We started our 'safari' at daybreak. Before long a water buffalo blocked the road in light too dim for a photograph. Peter waited for it to amble off, averting a mismatch between the little sedan and an irate bull.
Out on the savannah our guide jubilantly proclaimed it a lucky, lucky day when he spotted a rhinoceros. Do 'massive' and 'exquisite' fit together comfortably? Peter allowed me to roll the window down for a photo. Tall grass obstructed the camera focus, but we tasted the wild aura of Africa.
|Remains of an eland|
|Lion resting with full belly|
Time and distance carry their psychic as well as their physical dimensions. We did not intend to test feline reflexes against electric window speed. We parted peacefully.
|Baboons pilfering picnic barrel|
Further along we came to the congregation center of another Park denizen that helps itself to trash. Marabou storks frequently scavenge landfills and the street-side debris of Kenyan towns.
A pair of hunters-on-the-wing surveyed surrounding grasslands from a treetop perch.
They bore only the slightest resemblance to the fleet-footed but flightless ostrich.
The ostrich seems modeled more on the lines of a giraffe, but it does come from an egg.
|African tickbirds satisfy themselves and the giraffe.|
|Zebras on the road|
|A dammed stream|
Traversing a remote valley we came upon a rhinoceros family in a damp wallow.
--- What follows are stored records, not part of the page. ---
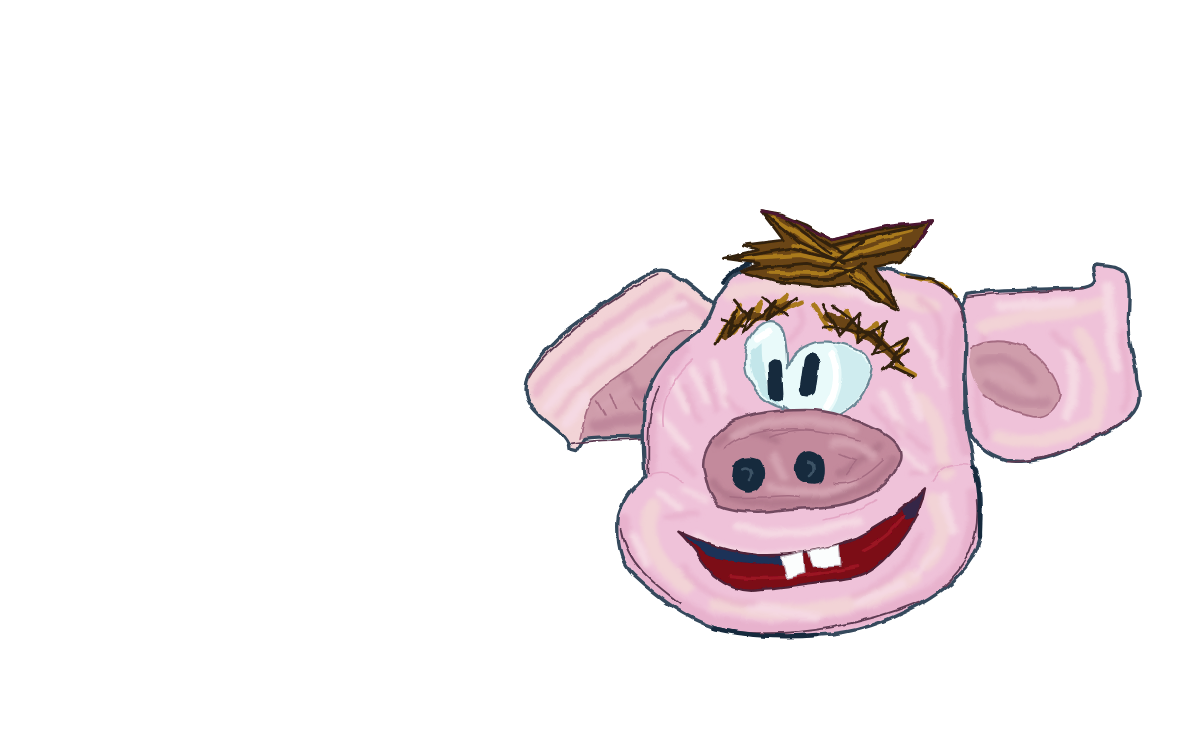
<!DOCTYPE html>
<html lang="en">
<head>
<meta charset="utf-8">
<title>Smiling pig</title>
<style>
:root{
  --paper:#ffffff;
  --skin:#efc2d9;
  --skin-light:#f5d9e3;
  --skin-peach:#f2d3d6;
  --skin-deep:#e3a6c4;
  --ear-inner:#cf9dab;
  --ear-shade:#b98096;
  --snout:#c38a9c;
  --snout-dark:#a56c82;
  --snout-light:#d3a2b0;
  --outline:#34485c;
  --outline-plum:#5d3b52;
  --ink:#14293d;
  --eye:#e9fafa;
  --eye-shade:#c3e6ea;
  --mouth:#7c0716;
  --mouth-navy:#1c3158;
  --hair:#6a4512;
  --hair-dark:#33200f;
  --hair-gold:#a97a1f;
}
html,body{margin:0;height:100%;overflow:hidden;background:var(--paper)}
.canvas{display:block;width:1200px;height:745px;background:var(--paper)}
.line{fill:none;stroke-linecap:round;stroke-linejoin:round}
.edge{stroke:var(--outline);stroke-width:2}
.edge-plum{stroke:var(--outline-plum);stroke-width:1.1}
.light{stroke:var(--skin-light)}
.peach{stroke:var(--skin-peach)}
.deep{stroke:var(--skin-deep)}
</style>
</head>
<body>
<svg class="canvas" viewBox="0 0 720 447" role="img" aria-label="Painted head of a pink pig with brown hair, a big grin and two front teeth">
<defs>
  <filter id="brush-edge" x="-5%" y="-5%" width="110%" height="110%">
    <feTurbulence type="fractalNoise" baseFrequency=".09" numOctaves="2" seed="7" result="grain"/>
    <feDisplacementMap in="SourceGraphic" in2="grain" scale="3.2" xChannelSelector="R" yChannelSelector="G"/>
  </filter>
  <filter id="soft-paint" x="-10%" y="-10%" width="120%" height="120%">
    <feGaussianBlur stdDeviation="1.3"/>
  </filter>
  <path id="head-shape" d="M428 183C433 173 438 166 448 161C470 154 520 157 546 165C560 167 572 173 577 185C582 196 578 218 579 240C578 254 583 266 584 279C590 290 589 306 588 323C584 341 569 353 551 363C532 373 514 380 491 381C468 383 446 381 430 377C410 371 393 357 380 345C370 335 370 320 371 309C374 298 380 292 387 286C386 272 385 256 387 242C391 222 404 210 416 201C424 195 425 190 428 183Z"/>
  <path id="left-ear-shape" d="M430 184C419 176 410 166 400 163C391 161 383 168 374 174C360 185 343 194 333 205C324 213 317 221 316 230C314 240 320 246 327 252C335 259 342 263 342 270L346 271L351 263C365 261 378 263 390 261C398 238 416 208 430 184Z"/>
  <path id="right-ear-shape" d="M575 187L580 176C598 173 618 174 638 173C648 173 656 173 657 168C656 163 654 160 658 159C664 160 670 159 675 164C679 171 677 182 677 194C676 207 682 216 682 228C685 238 684 245 675 252C664 260 652 266 640 270C628 276 612 279 601 275C592 272 586 267 582 260Z"/>
  <path id="snout-shape" d="M422 281C421 270 429 260 438 254C449 247 470 246 484 246C500 246 513 252 524 257C534 261 542 267 540 276C536 287 526 296 514 300C500 306 483 304 468 306C454 308 440 307 431 303C425 298 424 289 422 281Z"/>
  <path id="mouth-shape" d="M407 319C420 325 436 331 454 333C474 334 496 330 513 323C529 315 544 304 555 293C553 306 546 319 537 329C529 339 519 347 506 348C488 350 472 353 456 354C444 356 436 351 428 345C421 337 415 326 407 319Z"/>
  <path id="right-eye-shape" d="M472 221C476 210 486 204 497 205C510 206 522 211 523 221C521 234 512 247 499 251C488 252 475 249 470 243C467 236 469 228 472 221Z"/>
  <path id="left-eye-shape" d="M456 196C462 191 470 193 471 203C473 216 473 233 470 245C461 243 453 236 448 225C445 213 449 201 456 196Z"/>
  <clipPath id="head-clip"><use href="#head-shape"/></clipPath>
  <clipPath id="left-ear-clip"><use href="#left-ear-shape"/></clipPath>
  <clipPath id="right-ear-clip"><use href="#right-ear-shape"/></clipPath>
  <clipPath id="snout-clip"><use href="#snout-shape"/></clipPath>
  <clipPath id="mouth-clip"><use href="#mouth-shape"/></clipPath>
</defs>

<g id="pig" filter="url(#brush-edge)">

  <g id="left-ear">
    <use href="#left-ear-shape" fill="var(--skin-peach)"/>
    <g clip-path="url(#left-ear-clip)">
      <g class="line" filter="url(#soft-paint)" stroke-width="6">
        <path class="deep" stroke-opacity=".55" d="M321 236C340 210 372 190 402 170M408 178L424 190"/>
        <path class="light" d="M328 244C350 218 376 198 410 184M340 254L352 238"/>
        <path class="deep" stroke-opacity=".45" stroke-width="4" d="M334 250C345 232 360 221 380 207M390 194L412 186"/>
      </g>
      <path id="left-ear-inner" fill="var(--ear-inner)" d="M348 263C350 255 351 246 356 238C366 227 380 222 389 211C397 203 408 197 415 198C410 214 402 228 398 242C394 251 391 258 389 263Z"/>
      <g class="line" filter="url(#soft-paint)">
        <path stroke="var(--ear-shade)" stroke-opacity=".75" stroke-width="7" d="M376 226C380 238 386 240 398 230M357 255L386 251"/>
        <path stroke="var(--snout-light)" stroke-width="4" d="M360 244L378 232M392 214L408 203"/>
      </g>
      <path class="line" stroke="var(--snout-dark)" stroke-width="1" d="M348 263C350 255 351 246 356 238C366 227 380 222 389 211C397 203 408 197 415 198M358 240L363 249M366 236L370 246M379 238L384 246"/>
    </g>
    <use href="#left-ear-shape" class="line edge"/>
    <path class="line edge-plum" d="M318 226C324 214 340 202 350 193C364 183 382 170 394 165M343 266C352 264 372 264 388 263"/>
  </g>

  <g id="right-ear">
    <use href="#right-ear-shape" fill="var(--skin)"/>
    <g clip-path="url(#right-ear-clip)">
      <g class="line" filter="url(#soft-paint)" stroke-width="8">
        <path class="peach" d="M590 196C615 188 640 190 660 182M648 200C660 220 664 236 656 256M600 262C620 268 640 262 654 254"/>
        <path class="light" stroke-width="6" d="M664 172C668 190 664 200 670 220M600 184L642 181M640 210C646 222 645 238 640 250"/>
        <path class="deep" stroke-opacity=".5" stroke-width="4" d="M673 200C676 220 680 232 674 246M590 202C584 226 586 246 592 262M632 200L650 216"/>
      </g>
      <path id="right-ear-inner" fill="var(--ear-inner)" d="M582 209C592 203 604 204 614 208C625 214 634 226 636 236C634 246 628 251 619 250C608 248 597 243 590 237C583 229 580 218 582 209Z"/>
      <g class="line" filter="url(#soft-paint)">
        <path stroke="var(--ear-shade)" stroke-opacity=".6" stroke-width="6" d="M588 217C600 212 612 218 620 228M592 230C604 240 614 243 628 241"/>
        <path stroke="var(--snout-light)" stroke-width="4" d="M594 224C606 226 612 232 620 237"/>
      </g>
      <path class="line" stroke="var(--snout-dark)" stroke-width="1.1" d="M582 209C592 203 604 204 614 208C625 214 634 226 636 236C634 246 628 251 619 250C608 248 597 243 590 237"/>
    </g>
    <use href="#right-ear-shape" class="line edge"/>
    <path class="line edge-plum" d="M580 178C600 175 620 176 650 173M604 277C630 278 656 264 678 250"/>
  </g>

  <g id="head">
    <use href="#head-shape" fill="var(--skin)"/>
    <g clip-path="url(#head-clip)">
      <g class="line" filter="url(#soft-paint)">
        <path class="deep" stroke-opacity=".6" stroke-width="8" d="M374 312C372 338 398 360 430 374C470 382 520 376 560 354C582 340 586 320 584 296M390 282C388 258 392 230 410 210M576 190C570 220 574 250 580 270"/>
        <path class="peach" stroke-width="9" d="M392 304C384 322 394 338 412 352M430 362C470 372 520 366 548 346M560 300C568 312 566 328 556 338M438 176C470 168 520 172 560 184M552 240C566 250 562 270 568 284"/>
        <path class="light" stroke-width="5" d="M418 322C440 338 490 338 530 318M442 316C470 324 496 318 516 312M404 228L412 246M416 222L424 240M428 218L436 242M396 250L412 268M530 236L542 258M544 230L552 250M506 172L528 182M548 196L560 214M396 296L408 304M450 364L490 370M514 362L542 350M566 298L572 318M380 322L388 338"/>
        <path class="deep" stroke-opacity=".5" stroke-width="4" d="M410 232L420 252M424 226L430 246M436 238L446 250M404 270L416 284M538 254L556 270M524 244L538 262M480 186C484 194 478 200 474 204M552 180C566 188 566 202 564 214M400 310L418 308M548 284L570 280M552 322C544 340 530 352 512 358M410 340C420 356 436 362 452 362"/>
        <path class="light" stroke-width="3" d="M556 210L566 232M540 270L556 282M410 294L424 300M444 188L450 192M562 330L548 346"/>
      </g>
      <path class="line" stroke="var(--skin-deep)" stroke-width="1" d="M398 256C396 240 404 226 416 216M388 286C398 282 404 284 410 290M584 280C572 276 564 282 560 288M526 300C516 306 506 310 494 312"/>
    </g>
    <use href="#head-shape" class="line edge"/>
    <path class="line edge-plum" d="M389 284C389 262 388 246 396 232M373 318C376 338 392 350 408 362M440 379C480 383 520 374 552 361M586 300C588 320 582 338 566 352M556 168C568 172 576 180 578 192"/>
    <path class="line" stroke="var(--ink)" stroke-width="2.6" d="M428 377C446 381 468 383 490 381M584 281C588 288 588 300 588 322M434 169C440 163 445 160 450 158"/>
  </g>

  <g id="eyes">
    <use href="#left-eye-shape" fill="var(--eye)"/>
    <path fill="var(--eye-shade)" d="M450 212C450 226 456 238 468 244C460 234 457 222 457 206Z"/>
    <use href="#left-eye-shape" class="line" stroke="#6b8795" stroke-width="1.3"/>
    <use href="#right-eye-shape" fill="var(--eye)"/>
    <path fill="var(--eye-shade)" d="M500 207C508 218 508 236 496 250C510 248 520 234 522 221C518 212 510 208 500 207Z" opacity=".7"/>
    <path class="line" stroke="#ffffff" stroke-width="4" d="M499 212C504 224 502 236 496 244M455 203L461 199"/>
    <path class="line" stroke="#6b8795" stroke-width="1.3" d="M472 221C476 210 486 204 497 205C510 206 522 211 523 221C521 234 512 247 499 251C488 252 475 249 470 243"/>
    <rect x="461" y="215" width="8.6" height="26" rx="4.2" fill="var(--ink)" transform="rotate(-3 465 228)"/>
    <rect x="481" y="212" width="9.6" height="26" rx="4.6" fill="var(--ink)" transform="rotate(8 486 225)"/>
  </g>

  <g id="snout">
    <use href="#snout-shape" fill="var(--snout)"/>
    <g clip-path="url(#snout-clip)">
      <g class="line" filter="url(#soft-paint)" stroke-width="5">
        <path stroke="var(--snout-dark)" stroke-opacity=".55" d="M428 290C436 302 460 304 490 300C514 298 528 288 536 276M430 266C442 256 456 258 466 264M504 284C512 280 520 272 528 268"/>
        <path stroke="var(--snout-light)" d="M440 262C460 250 490 250 512 258M462 292C478 298 498 296 512 290M500 266C512 264 518 268 524 274M464 274L470 286"/>
      </g>
      <path class="line" stroke="var(--snout-dark)" stroke-width=".9" d="M434 270C446 258 470 256 488 258M462 262C480 254 500 260 516 264M500 290C512 292 522 284 530 276M438 298C456 300 470 296 480 298M504 272L514 276L508 284"/>
    </g>
    <use href="#snout-shape" class="line" stroke="#71485f" stroke-width="1.5"/>
    <g id="nostrils">
      <path fill="var(--ink)" d="M440 280C442 274 450 273 456 276C460 281 459 291 454 294C448 297 441 293 439 288Z"/>
      <path fill="var(--ink)" d="M479 274C483 269 490 270 493 275C495 281 495 288 491 290C485 291 480 289 478 285C476 281 477 277 479 274Z"/>
      <path class="line" stroke="#3d5265" stroke-width="1.6" d="M446 281C450 279 453 284 450 288M485 277C489 277 489 283 486 285"/>
    </g>
  </g>

  <g id="mouth">
    <use href="#mouth-shape" fill="var(--mouth)"/>
    <g clip-path="url(#mouth-clip)">
      <path fill="var(--mouth-navy)" d="M405 317C426 327 448 332 472 332L470 338C452 339 436 337 424 333Z"/>
      <path fill="var(--mouth-navy)" d="M540 304L556 291L550 310L543 312Z" opacity=".75"/>
      <path class="line" stroke="#9a1424" stroke-width="2" d="M438 346C460 349 490 345 514 340M518 330C530 324 538 316 542 310"/>
    </g>
    <use href="#mouth-shape" class="line" stroke="#4f2437" stroke-width="1.4"/>
    <g id="teeth" fill="#fbfdfd" stroke="#b9a9b3" stroke-width=".7">
      <path d="M469 334L482 331L483 344L472 347Z"/>
      <path d="M485 331L503 327L504 339L488 340Z"/>
    </g>
  </g>

  <g id="eyebrows" class="line">
    <g id="left-brow">
      <path stroke="var(--hair-gold)" stroke-width="2.6" d="M430 205L444 183L440 199L457 181L452 194L472 177L466 188L481 181"/>
      <path stroke="var(--hair)" stroke-width="4.4" d="M434 202L446 190L458 190L473 182"/>
      <path stroke="var(--hair-dark)" stroke-width="1.7" d="M429 207L442 186L437 202L452 185L446 200L466 181L460 192L478 179M440 180L450 192M458 178L472 189M434 192L446 196"/>
    </g>
    <g id="right-brow">
      <path stroke="var(--hair-gold)" stroke-width="2.6" d="M488 183L498 198L508 186L514 203L526 194L530 211L543 204L538 219L549 225"/>
      <path stroke="var(--hair)" stroke-width="6" d="M497 190L512 197L526 204L538 215"/>
      <path stroke="var(--hair-dark)" stroke-width="1.8" d="M494 184L504 201L516 188L514 205L532 193L524 213L544 203L534 219L548 226M494 196L524 200L542 219M500 184L528 206M530 222L545 210"/>
    </g>
  </g>

  <g id="hair">
    <path fill="var(--hair)" stroke="var(--hair-dark)" stroke-width="1.6" stroke-linejoin="round" d="M434 155L455 150L446 147L470 144L464 136L457 127L469 129L484 135L499 144L526 138L559 133L551 145L541 157L525 160L533 171L539 186L522 178L511 170L490 172L466 169L444 163L456 158Z"/>
    <g class="line">
      <path stroke="var(--hair-gold)" stroke-width="2.4" d="M464 131L488 147L510 156M470 135L494 150M502 150L546 138M508 154L540 144M446 155L480 153L504 158M462 163L492 164L514 161M514 164L530 178M508 164L522 174M476 147L500 153"/>
      <path stroke="var(--hair-dark)" stroke-width="1.7" d="M460 129L480 146L506 158M472 132L498 152M500 147L554 135M504 157L546 149M440 155L474 149L502 156M450 161L484 158L512 163M468 167L500 167L520 158M516 160L536 182M510 166L528 179M484 138L506 152M520 142L496 162"/>
      <path stroke="#4b1530" stroke-width="1.6" d="M499 144L530 136L559 133L549 148M457 127L470 130L498 143"/>
      <path stroke="var(--hair-gold)" stroke-width="1.4" d="M540 164L552 168L566 170L574 178"/>
      <path stroke="var(--hair-dark)" stroke-width="1.5" d="M544 166L560 168L572 176"/>
    </g>
  </g>
</g>
</svg>
</body>
</html>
The parents closed protectively around their calf in an earthly microcosm. The sight made Peter the happiest man in the land.
|Peter Thiong'o drops us back at the hotel.|
We flew to Kisumu on the shores of Lake Victoria, en route to our sojourn at the Kakamega Care Center, giving kids a chance. They speak three languages: their tribal earthly tongue; the Swahili that unites them; the English of progressive life. We heard that 30 million people live along the shores of Lake Victoria in a constellation of countries.
We sifted thoughts of equity and fairness. We experienced hugs and smiles. We reverberated with William Blake's "for mercy has a human heart/Pity a human soul."
We pondered the muse of social engineering in the future of the Earth, whether wisdom has a soul, whether any comprehensible process is at play, the nature of restraint and the restraint of Nature.
Like Earth we enjoy our own importance, the extent of our moments, the singularity and the oneness that forge our brief orbits.